When I worry about whether classical education is elitist, I try to frame it through that social justice lens, as much as I currently can. I have spent many hours in my adulthood, thus far largely lived in a poor city neighborhood, catching myself up on anti-racism movement with the help of many thoughtful bloggers, authors, speakers and activists. I’m learning and there’s so much I still don’t see.
So far, I cling to the classical model of education, anyway. Many times I’ve heard that you can’t disassemble a system with the same tools that built it. I suppose I don’t think it was the formal practice of logical debate, foreign language immersion, and the insistence that everyone read fiction, that built the oppressive, patriarchal system my children will inherit. Those skills are what I put into practice in order to understand the socioeconomically marginalized peers. In order to understand what happened in my own family. Saying classical education is elitist because it has been taught only to rich white straight boys in centuries past is like saying that vegetables are bad for you because pesticides and GMOs cause cancer. It completely skips over the responsibility of the whole society to create an environment in which farmers need not and do not use pesticides or GMOs, and in skipping that over, demonstrates the foundational problem that we all assume an illogical individual non-responsibility to the common good.
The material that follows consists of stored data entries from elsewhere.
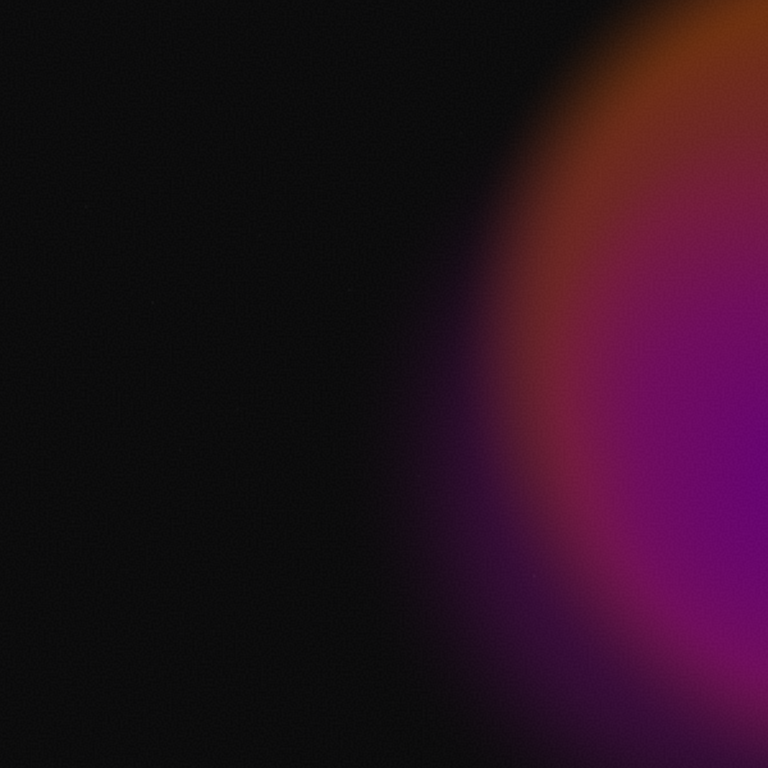
This background is drawn by a three.js fragment shader. Its source:

```glsl
// A large soft disc glows from the right side of a near-black field.
// Its hue runs from violet through magenta to orange with distance from a
// low core; a faint violet halo, film grain and sparse dust finish it.

varying vec2 vUv;

// Layout, in canvas units
const vec2 DISC_CENTER = vec2(1.204, 0.558);
const float DISC_RADIUS = 0.552;
const float EDGE_INNER = 0.085;
const float EDGE_OUTER = 0.070;
const vec2 CORE_CENTER = vec2(1.04, 0.395);
const float HALO_INNER = 0.36;
const float HALO_OUTER = 0.63;

// Hue shaping
const float RIM_WARMTH = 0.08;
const float RIM_DEPTH = 0.20;
const float LOWER_COOLING = 0.40;

// Colours
const vec3 BACKGROUND = vec3(0.046, 0.046, 0.048);
const vec3 VIOLET = vec3(0.410, 0.020, 0.440);
const vec3 MAGENTA = vec3(0.440, 0.055, 0.365);
const vec3 CRIMSON = vec3(0.455, 0.110, 0.240);
const vec3 RUST = vec3(0.430, 0.150, 0.150);
const vec3 ORANGE = vec3(0.430, 0.190, 0.065);
const vec3 HALO = vec3(0.175, 0.005, 0.175);

// Texture
const float GRAIN_SCALE = 300.0;
const float GRAIN_AMOUNT = 0.022;
const float DUST_CELLS = 14.0;
const float DUST_DENSITY = 0.12;
const float DUST_RADIUS = 0.05;
const float DUST_AMOUNT = 0.035;

vec2 hash2(vec2 p) {
  vec3 q = fract(p.xyx * vec3(0.1031, 0.1030, 0.0973));
  q += dot(q, q.yzx + 33.33);
  return fract((q.xx + q.yz) * q.zy);
}

float gradientDot(vec2 cell, vec2 corner, vec2 local) {
  float angle = 6.28318 * hash2(cell + corner).x;
  return dot(vec2(cos(angle), sin(angle)), local - corner);
}

float gradientNoise(vec2 p) {
  vec2 cell = floor(p);
  vec2 f = fract(p);
  vec2 u = f * f * f * (f * (f * 6.0 - 15.0) + 10.0);
  float low = mix(gradientDot(cell, vec2(0.0, 0.0), f),
                  gradientDot(cell, vec2(1.0, 0.0), f), u.x);
  float high = mix(gradientDot(cell, vec2(0.0, 1.0), f),
                   gradientDot(cell, vec2(1.0, 1.0), f), u.x);
  return mix(low, high, u.y);
}

float ramp(float a, float b, float x) {
  return clamp((x - a) / (b - a), 0.0, 1.0);
}

// Colour of the disc, from cool core to warm rim
vec3 glowColor(float warmth) {
  vec3 color = mix(VIOLET, MAGENTA, ramp(0.05, 0.22, warmth));
  color = mix(color, CRIMSON, ramp(0.22, 0.36, warmth));
  color = mix(color, RUST, ramp(0.36, 0.45, warmth));
  return mix(color, ORANGE, ramp(0.45, 0.63, warmth));
}

// One soft speck in a few randomly chosen cells
float dust(vec2 uv) {
  vec2 p = uv * DUST_CELLS;
  vec2 cell = floor(p);
  vec2 center = 0.2 + 0.6 * hash2(cell + 17.0);
  vec2 choice = hash2(cell + 71.0);
  float present = step(choice.x, DUST_DENSITY);
  float speck = 1.0 - smoothstep(0.0, DUST_RADIUS, length(fract(p) - center));
  return present * choice.y * speck;
}

void main() {
  float discDistance = length(vUv - DISC_CENTER) - DISC_RADIUS;
  float coreDistance = length(vUv - CORE_CENTER);

  // Violet halo beyond the disc
  float halo = 1.0 - smoothstep(HALO_INNER, HALO_OUTER, coreDistance);
  vec3 color = BACKGROUND + HALO * pow(halo, 1.5);

  // Disc, warmer at the rim and cooler below the core
  float warmth = coreDistance
    + RIM_WARMTH * smoothstep(-RIM_DEPTH, 0.0, discDistance)
    + LOWER_COOLING * min(vUv.y - CORE_CENTER.y, 0.0);
  float disc = 1.0 - smoothstep(-EDGE_INNER, EDGE_OUTER, discDistance);
  color = mix(color, glowColor(warmth), disc);

  // Grain and dust
  color += GRAIN_AMOUNT * gradientNoise(vUv * GRAIN_SCALE);
  color += DUST_AMOUNT * dust(vUv) * (1.0 - disc);

  gl_FragColor = vec4(clamp(color, 0.0, 1.0), 1.0);
}
```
As it’s practiced by non-racist, non-sexist educators, classical education is not elitist.
It is not elitist because classical education is like chop-wood-carry-water. It is a task you can never complete, and that very endlessness of it, the hard and tricky endlessness of it, humbles and inspires and keeps one in the moment. This endlessness, and focus on process over product, means that the child chanting enthusiastically and diligently “amo amas amat” is doing the same work in a very real sense as the scholar who has been at it for forty-five years.
It is not elitist because a classical education assumes auto mechanics, pig farmers and the cleaning lady all are living an intellectual life. In classical education, no one is written off as unable to handle something so hard as Latin or Homer, and dissecting bit by bit the ideas inherent in our culture is viewed as irrelevant to no one.
This very dissection is what is changing me and challenging me as I raise three people who are the very picture of The System. Someday my children will be grownup, and then they will be white American men, richer than most of the world’s population across time. But they won’t be imbued with prejudice, because they will have had a liberal — freeing — education that taught them to turn all things over incessantly, to approach something as foundation as the syllables in the words they speak every day with a critical eye of analysis. The whole world needs my boys to be so aware of what silly place, exactly, our mores come from, and how to dig into the heart of a culture — its language — to find the soul of it.
A classical education is not elitist because it makes one humble and simultaneously empowers, and builds empathetic curiosity into a tenacious, ethical muscle. That is my goal for my children, and all children, and if I can seed my white American straight boys with the skill to pass that on, I’ll be taking a step towards a fairer world for everyone.